===== Dataset records

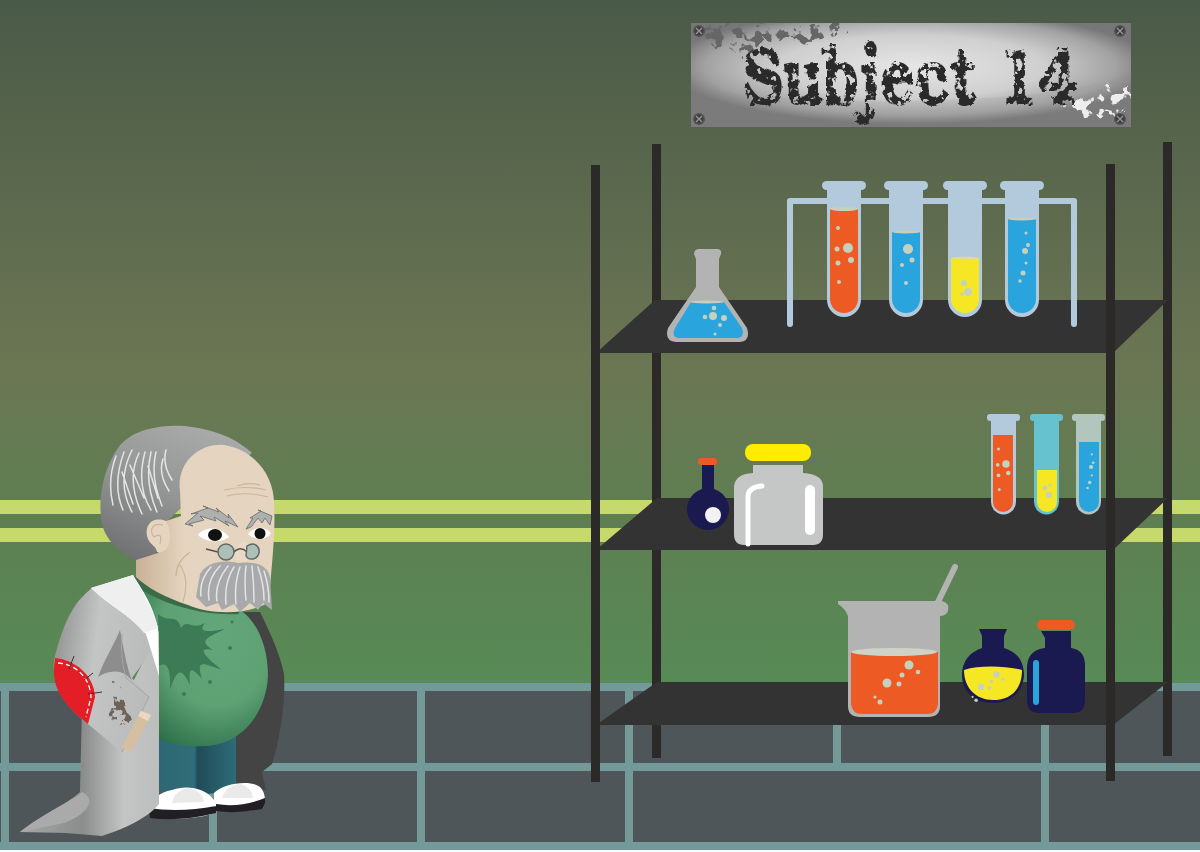
<!DOCTYPE html>
<html lang="en">
<head>
<meta charset="utf-8">
<title>Subject 14</title>
<style>
:root{--stripe:#c6d96c;--floor:#4f565a;--grout:#739999;--post:#2b2a29;--shelf:#333333;--glass:#b3c9dc;--grey:#b2b3b2;--orange:#ed5a24;--blue:#2aa4dd;--yellow:#f6e724;--navy:#1b1a50;--bubble:#c5d0bd;--skin:#e5d4bf;--ink:#2b2a29}
html,body{margin:0;width:1200px;height:852px;overflow:hidden;background:#fff}
svg{display:block}
.stripe{fill:var(--stripe)}
.grout{fill:none;stroke:var(--grout);stroke-width:8}
.post{fill:var(--post)}
.shelf{fill:var(--shelf)}
.glass{fill:var(--glass)}
.grey{fill:var(--grey)}
.orange{fill:var(--orange)}
.blue{fill:var(--blue)}
.yellow{fill:var(--yellow)}
.navy{fill:var(--navy)}
.bubbles{fill:var(--bubble)}
.hairline{fill:none;stroke:#e4e4e4;stroke-width:1.5;stroke-linecap:round}
.crease{fill:none;stroke:#c9b59c;stroke-width:1.2}
.sign-text{font:bold 84px "TeX Gyre Bonum","TeX Gyre Schola",serif;fill:var(--ink)}
</style>
</head>
<body>
<svg width="1200" height="852" viewBox="0 0 1200 852">
<defs>
<linearGradient id="wall" x1="0" y1="0" x2="0" y2="1"><stop offset="0" stop-color="#4a5a48"/><stop offset=".53" stop-color="#6b7653"/><stop offset=".78" stop-color="#5d8052"/><stop offset="1" stop-color="#578b56"/></linearGradient>
<radialGradient id="metal" cx=".5" cy=".42" r=".55"><stop offset="0" stop-color="#e6e6e6"/><stop offset=".55" stop-color="#cfcfcf"/><stop offset=".85" stop-color="#a2a2a2"/><stop offset="1" stop-color="#777"/></radialGradient>
<linearGradient id="hair" x1=".7" y1="0" x2=".2" y2="1"><stop offset="0" stop-color="#a9aaaa"/><stop offset=".5" stop-color="#949595"/><stop offset="1" stop-color="#6f7071"/></linearGradient>
<linearGradient id="coat" x1="0" y1="0" x2="1" y2=".2"><stop offset="0" stop-color="#8b8b8b"/><stop offset=".45" stop-color="#c3c4c4"/><stop offset="1" stop-color="#b9baba"/></linearGradient>
<linearGradient id="coat-skirt" x1="0" y1="0" x2="1" y2="0"><stop offset="0" stop-color="#a6a7a7"/><stop offset=".45" stop-color="#8b8c8c"/><stop offset=".75" stop-color="#c4c5c5"/><stop offset="1" stop-color="#bcbdbd"/></linearGradient>
<radialGradient id="jumper" cx=".62" cy=".35" r=".75"><stop offset="0" stop-color="#62a679"/><stop offset=".55" stop-color="#5ea274"/><stop offset="1" stop-color="#2b6d48"/></radialGradient>
<linearGradient id="face-shade" x1="0" y1="0" x2="1" y2="0"><stop offset="0" stop-color="#c9b096"/><stop offset=".35" stop-color="#e5d4bf"/><stop offset="1" stop-color="#e5d4bf"/></linearGradient>
<linearGradient id="trousers" x1="0" y1="0" x2="1" y2="0"><stop offset="0" stop-color="#2d6773"/><stop offset=".48" stop-color="#2f6d79"/><stop offset=".52" stop-color="#1f4c58"/><stop offset="1" stop-color="#2f6b78"/></linearGradient>
<filter id="worn" x="-5%" y="-10%" width="110%" height="120%"><feTurbulence type="fractalNoise" baseFrequency=".13" numOctaves="3" seed="8" result="n"/><feDisplacementMap in="SourceGraphic" in2="n" scale="5" result="rough"/><feColorMatrix in="n" values="0 0 0 0 0 0 0 0 0 0 0 0 0 0 0 0 14 0 0 -5.1" result="holes"/><feComposite in="rough" in2="holes" operator="in"/></filter>
<filter id="grime" x="-20%" y="-20%" width="140%" height="140%"><feTurbulence type="fractalNoise" baseFrequency=".09" numOctaves="3" seed="4" result="n"/><feDisplacementMap in="SourceGraphic" in2="n" scale="22" result="rough"/><feColorMatrix in="n" values="0 0 0 0 0 0 0 0 0 0 0 0 0 0 0 0 14 0 0 -6.6" result="holes"/><feComposite in="rough" in2="holes" operator="in"/></filter>
<clipPath id="plate-clip"><rect x="691" y="23" width="440" height="104"/></clipPath>
<g id="screw"><circle r="6" fill="#555"/><circle r="4.5" fill="#3f3f3f"/><path d="M-3-3L3 3M3-3L-3 3" stroke="#999" stroke-width="1.2"/></g>
<g id="tube"><rect x="-22" y="0" width="44" height="9" rx="4.5"/><path d="M-17 6H17V119A17 17 0 0 1-17 119Z"/></g>
<g id="small-tube"><rect x="-16" y="0" width="33" height="7" rx="3"/><path d="M-12 5H13V88A12.5 12.5 0 0 1-12 88Z"/></g>
<g id="bubble-set" class="bubbles"><circle cx="4" cy="0" r="5"/><circle cx="-7" cy="1" r="2.5"/><circle cx="7" cy="12" r="3"/><circle cx="-6" cy="15" r="2.5"/><circle cx="-6" cy="-20" r="2"/><circle cx="-5" cy="34" r="2"/></g>
<g id="fine-bubbles" class="bubbles"><circle cx="3" cy="0" r="3"/><circle cx="6" cy="-6" r="2"/><circle cx="4" cy="-18" r="1.5"/><circle cx="1" cy="22" r="2.5"/><circle cx="-2" cy="30" r="1.8"/><circle cx="4" cy="12" r="1.5"/></g>
<g id="drift" class="bubbles"><circle r="4.5"/><circle cx="12" cy="1" r="2.5"/><circle cx="22" cy="-18" r="4.5"/><circle cx="31" cy="-11" r="2.3"/><circle cx="15" cy="-8" r="2.5"/><circle cx="-7" cy="19" r="2.5"/><circle cx="-12" cy="14" r="1.6"/></g>
</defs>

<g id="room">
<rect width="1200" height="690" fill="url(#wall)"/>
<rect class="stripe" y="500" width="1200" height="14"/>
<rect class="stripe" y="528" width="1200" height="14"/>
<rect y="683" width="1200" height="167" fill="var(--floor)"/>
<path class="grout" d="M0 687H1200M0 767H1200M0 846H1200M5 683V767M421 683V850M629 683V850M837 683V767M837 767V683M1045 683V850M213 767V850M5 767V850"/>
</g>

<g id="sign" clip-path="url(#plate-clip)">
<rect x="691" y="23" width="440" height="104" fill="url(#metal)"/>
<path d="M691 88C800 105 1030 110 1131 74V127H691Z" fill="#8d8d8d" opacity=".16"/>
<path d="M700 26H850L815 42L770 40L740 54L712 46Z" fill="#666" filter="url(#grime)"/>
<path d="M1060 106L1095 92L1131 88V112L1100 116Z" fill="#eee" filter="url(#grime)"/>
<use href="#screw" x="699" y="31"/><use href="#screw" x="1120" y="31"/><use href="#screw" x="699" y="119"/><use href="#screw" x="1120" y="119"/>
<text class="sign-text" x="743" y="105" textLength="335" lengthAdjust="spacingAndGlyphs" filter="url(#worn)">Subject 14</text>
</g>

<g id="shelving">
<rect class="post" x="652" y="144" width="9" height="614"/>
<rect class="post" x="1163" y="142" width="9" height="614"/>
<polygon class="shelf" points="596,353 655,300 1168,300 1113,353"/>
<polygon class="shelf" points="596,550 657,498 1168,498 1113,550"/>
<polygon class="shelf" points="596,725 657,682 1168,682 1113,725"/>
<rect class="post" x="591" y="165" width="9" height="617"/>
<rect class="post" x="1106" y="164" width="9" height="617"/>
</g>

<g id="top-shelf">
<path d="M790 324V201H1074V324" fill="none" stroke="var(--glass)" stroke-width="6" stroke-linecap="round" stroke-linejoin="round"/>
<g class="glass"><use href="#tube" x="844" y="181"/><use href="#tube" x="906" y="181"/><use href="#tube" x="965" y="181"/><use href="#tube" x="1022" y="181"/></g>
<path class="orange" d="M830 209H858V299A14 14 0 0 1 830 299Z"/><ellipse cx="844" cy="209" rx="14" ry="2" fill="#c5d0bd"/>
<path class="blue" d="M892 232H920V299A14 14 0 0 1 892 299Z"/><ellipse cx="906" cy="232" rx="14" ry="1.5" fill="#c5d0bd"/>
<path class="yellow" d="M951 258H979V299A14 14 0 0 1 951 299Z"/><ellipse cx="965" cy="258" rx="14" ry="1.5" fill="#dcdc9a"/>
<path class="blue" d="M1008 219H1036V299A14 14 0 0 1 1008 299Z"/><ellipse cx="1022" cy="219" rx="14" ry="1.5" fill="#c5d0bd"/>
<use href="#bubble-set" x="844" y="248"/>
<g class="bubbles"><circle cx="908" cy="249" r="5"/><circle cx="912" cy="260" r="2.5"/><circle cx="902" cy="265" r="2"/><circle cx="906" cy="283" r="2"/><circle cx="964" cy="283" r="3"/><circle cx="968" cy="292" r="4"/><circle cx="962" cy="294" r="1.8"/></g>
<use href="#fine-bubbles" x="1022" y="251"/>
<path class="grey" d="M698 249H718Q722 250 721 254L719 259V287L747 328Q751 341 740 342H676Q664 341 668 328L696 287V259L694 254Q694 250 698 249Z"/>
<path class="blue" d="M691 302H724L742 328Q745 337 738 338H678Q671 337 675 328Z"/><ellipse cx="707" cy="302" rx="17" ry="1.5" fill="#c5d0bd"/>
<g class="bubbles"><circle cx="713" cy="316" r="4"/><circle cx="705" cy="317" r="2.3"/><circle cx="714" cy="308" r="2.3"/><circle cx="724" cy="318" r="3"/><circle cx="720" cy="325" r="2"/><circle cx="715" cy="334" r="1.5"/></g>
</g>

<g id="middle-shelf">
<path class="navy" d="M702 464H714V489A21 21 0 1 1 702 489Z"/><rect class="orange" x="698" y="458" width="19" height="7" rx="3"/><circle cx="713" cy="515" r="8" fill="#f2f2f2"/>
<path d="M753 465H803V473Q824 474 823 488V534Q823 545 813 545H744Q734 545 734 534V488Q734 474 753 473Z" fill="#c5c6c6"/>
<rect x="745" y="444" width="66" height="17" rx="8" fill="#ffec00"/>
<path d="M748 544V497Q748 487 762 486" fill="none" stroke="#fff" stroke-width="5" stroke-linecap="round"/><rect x="805" y="485" width="10" height="50" rx="5" fill="#fff"/>
<use class="glass" href="#small-tube" x="1003" y="414"/><use href="#small-tube" x="1046" y="414" fill="#66c2cf"/><use href="#small-tube" x="1088" y="414" fill="#b2c6bd"/>
<path class="orange" d="M993 435H1013V502A10 10 0 0 1 993 502Z"/>
<path class="yellow" d="M1037 470H1057V502A10 10 0 0 1 1037 502Z"/>
<path class="blue" d="M1079 442H1099V502A10 10 0 0 1 1079 502Z"/>
<use href="#bubble-set" transform="translate(1003 464) scale(.75)"/><use href="#fine-bubbles" transform="translate(1089 467) scale(.7)"/>
<g class="bubbles"><circle cx="1045" cy="488" r="2.3"/><circle cx="1049" cy="495" r="3"/><circle cx="1050" cy="485" r="1.5"/></g>
</g>

<g id="bottom-shelf">
<path d="M937 604L955 567" stroke="var(--grey)" stroke-width="6" stroke-linecap="round"/>
<path class="grey" d="M838 601H942Q950 603 948 611Q946 616 940 616V706Q940 717 928 717H860Q848 717 848 706V616Q845 608 838 604Z"/>
<path class="orange" d="M851 652H938V704Q937 714 927 714H862Q852 714 851 704Z"/><ellipse cx="894" cy="652" rx="43" ry="4" fill="#cfd3c7"/>
<use href="#drift" x="887" y="683"/>
<path class="navy" d="M979 629H1007L1004 636V648C1020 653 1024 664 1024 676C1022 695 1008 703 992 703C975 703 962 692 962 675C962 661 970 652 982 648V636Z"/>
<path class="yellow" d="M964 670C980 665 1006 666 1022 670C1022 690 1010 700 993 700C976 700 964 688 964 670Z"/>
<use href="#drift" transform="translate(981 687) scale(.7)"/>
<path class="navy" d="M1041 631H1071V648Q1086 650 1085 668V700Q1085 713 1073 713H1039Q1027 713 1027 700V668Q1027 650 1045 648V638Z"/>
<rect class="orange" x="1037" y="620" width="38" height="10" rx="5"/><rect class="blue" x="1033" y="660" width="6" height="45" rx="3"/>
</g>

<g id="professor">
<path d="M240 612L260 612C272 636 280 655 284 674C286 710 277 750 272 764L262 772L266 790L236 786V700Z" fill="#444"/>
<path d="M156 735H236V785Q220 796 200 793Q178 798 156 790Z" fill="url(#trousers)"/>
<path d="M148 808C150 800 160 792 172 790C185 785 205 787 214 800L216 812C200 820 165 820 150 816ZM214 793C222 784 250 779 260 787C266 793 266 803 263 808C250 812 228 811 214 809Z" fill="#fff"/>
<path d="M148 808Q180 813 216 806V813Q180 822 150 818ZM216 804Q240 808 265 798Q266 805 262 809Q236 814 216 811Z" fill="#211f24"/>
<path d="M172 803Q174 791 188 788Q202 790 204 802M222 798Q226 785 240 784Q252 787 253 798" fill="#eaeaea"/>
<path d="M134 576C160 595 210 612 240 610C256 620 268 645 268 676C266 715 240 745 205 746C185 747 160 745 150 730Z" fill="url(#jumper)"/>
<path d="M136 576C160 594 205 610 242 609L238 614C205 616 165 605 142 590Z" fill="#3b6a49"/>
<g fill="#3c7b55"><path d="M158 614C170 624 176 612 181 628C188 618 191 631 205 623C197 633 208 632 225 629C209 637 197 640 213 650C203 648 195 649 222 670C202 663 196 659 202 679C193 669 188 664 190 685C183 671 178 664 170 690C171 672 168 660 159 666Z"/><circle cx="210" cy="682" r="2"/><circle cx="230" cy="648" r="2"/><circle cx="184" cy="694" r="2"/><circle cx="232" cy="622" r="1.5"/></g>
<path d="M82 708L134 680L159 630V804C146 820 120 830 102 836L66 833L20 832C45 815 72 800 80 792Z" fill="url(#coat-skirt)"/>
<path d="M20 832C45 812 74 800 82 792C98 800 86 815 64 823Z" fill="#aaa"/>
<path d="M92 588C74 602 64 620 54 660C52 682 58 700 88 724L122 752L149 697L132 678C146 660 158 640 158 627L137 590Z" fill="url(#coat)"/>
<path d="M120 630C114 645 104 660 98 677C108 670 124 668 132 681C126 664 124 650 120 630Z" fill="#8d8d8d"/>
<path d="M122 634Q120 658 126 678L149 697L122 752" fill="none" stroke="#a5a5a5" stroke-width="1"/>
<path d="M91 588L133 575C142 590 152 602 158 628L159 676L146 634C130 615 108 605 91 588Z" fill="#fff"/>
<path d="M91 588L133 575C142 592 152 606 158 628L144 633C130 614 108 604 91 588Z" fill="#efefef"/>
<path d="M55 658C75 660 94 675 95 697L88 724C70 710 52 692 54 668Z" fill="#e41e26"/>
<path d="M58 663C76 664 90 678 91 697L86 717" fill="none" stroke="#fff" stroke-width="1.3" stroke-dasharray="5 3"/>
<path d="M74 656L69 669M93 673L84 680M102 692L88 694" stroke="#3d3030" stroke-width="1"/>
<path d="M114 682L124 690L121 703L130 718L116 724L106 714L116 704Z" fill="#6d6258" filter="url(#grime)"/>
<path d="M141 711L151 715L132 751L121 748Z" fill="#d6bea0"/><path d="M141 711L151 715L148 721L138 716Z" fill="#ead8bf"/>
<path d="M101 516C98 492 106 465 118 448C132 429 160 425 184 426C216 429 238 440 252 453L190 500L166 522L154 558L136 561C118 551 102 538 101 516Z" fill="url(#hair)"/>
<path class="hairline" d="M116 456Q107 480 113 505M124 452Q112 485 123 510M132 450Q116 482 132 512M139 453Q126 480 142 514M145 452Q136 486 151 510M151 452Q144 482 157 512M156 452Q150 476 162 506M163 459Q158 474 169 491M166 450Q162 464 172 480M130 465L144 498M122 472L133 504M148 466L158 498"/>
<path d="M180 492C176 462 200 443 224 445C256 450 275 478 274 505C276 532 271 570 269 602C250 614 214 616 188 605C166 598 146 587 136 577V560L158 553L166 521L181 516Z" fill="url(#face-shade)"/>
<path d="M166 521C152 516 145 525 147 536C149 545 156 545 157 552C170 554 174 536 166 521Z" fill="var(--skin)"/>
<path class="crease" d="M163 525C152 522 149 531 154 537Q163 531 160 544M224 490Q245 485 266 490M227 496Q246 491 268 497M180 565Q190 580 183 602M190 552Q176 562 176 576M237 486Q250 482 260 485"/>
<path d="M198 535C204 526 221 526 229 537C222 543 206 543 198 535ZM248 534C255 526 265 526 271 533C268 540 255 541 248 534Z" fill="#fff"/>
<ellipse cx="215" cy="535" rx="7" ry="6" fill="#111"/><ellipse cx="260" cy="533.5" rx="5.5" ry="5.5" fill="#111"/>
<path d="M185 524L198 513L191 514L208 508L203 506L219 512L216 508L229 518L228 514L238 527L225 521L229 526L214 517L216 521L200 516L204 520L189 524L193 526ZM246 529L253 518L250 518L261 511L258 510L272 516L270 525L265 518L262 523L258 518L251 527Z" fill="#aeb0b0" stroke="#68696a" stroke-width=".8"/>
<path d="M238 546Q244 536 250 548Q256 562 240 562Q229 560 238 546Z" fill="#e9d9c5"/>
<path d="M233 553Q240 545 247 552M218 552L206 549" fill="none" stroke="#555" stroke-width="1.3"/>
<circle cx="226" cy="552" r="8" fill="#aebfb7" stroke="#5b6967" stroke-width="1.4"/><path d="M247 546C255 541 260 547 259 553C257 560 249 561 246 556Z" fill="#aebfb7" stroke="#5b6967" stroke-width="1.4"/>
<path d="M200 574C208 561 224 560 238 563C254 561 268 564 270 578L272 610L263 603L258 610L250 603L240 612L234 604L222 610L218 603L206 607L196 597Z" fill="#a8a9aa"/>
<path class="hairline" d="M211 567Q199 580 201 596M220 566Q206 580 209 600M228 566Q214 584 217 601M234 567Q224 582 226 604M240 567Q234 584 236 604M246 566Q244 582 246 600M252 566Q254 584 254 602M258 567Q264 584 264 600M264 571Q269 586 269 602"/>
</g>
</svg>
</body>
</html>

==========

◆ **Work order**:
In the listing above, find the line containing "711L151 715L132 751L121" and the line containing "521C152 516 145", then repeat those two lines and everything between them exactly.

◆ **Worked solution**:
<path d="M141 711L151 715L132 751L121 748Z" fill="#d6bea0"/><path d="M141 711L151 715L148 721L138 716Z" fill="#ead8bf"/>
<path d="M101 516C98 492 106 465 118 448C132 429 160 425 184 426C216 429 238 440 252 453L190 500L166 522L154 558L136 561C118 551 102 538 101 516Z" fill="url(#hair)"/>
<path class="hairline" d="M116 456Q107 480 113 505M124 452Q112 485 123 510M132 450Q116 482 132 512M139 453Q126 480 142 514M145 452Q136 486 151 510M151 452Q144 482 157 512M156 452Q150 476 162 506M163 459Q158 474 169 491M166 450Q162 464 172 480M130 465L144 498M122 472L133 504M148 466L158 498"/>
<path d="M180 492C176 462 200 443 224 445C256 450 275 478 274 505C276 532 271 570 269 602C250 614 214 616 188 605C166 598 146 587 136 577V560L158 553L166 521L181 516Z" fill="url(#face-shade)"/>
<path d="M166 521C152 516 145 525 147 536C149 545 156 545 157 552C170 554 174 536 166 521Z" fill="var(--skin)"/>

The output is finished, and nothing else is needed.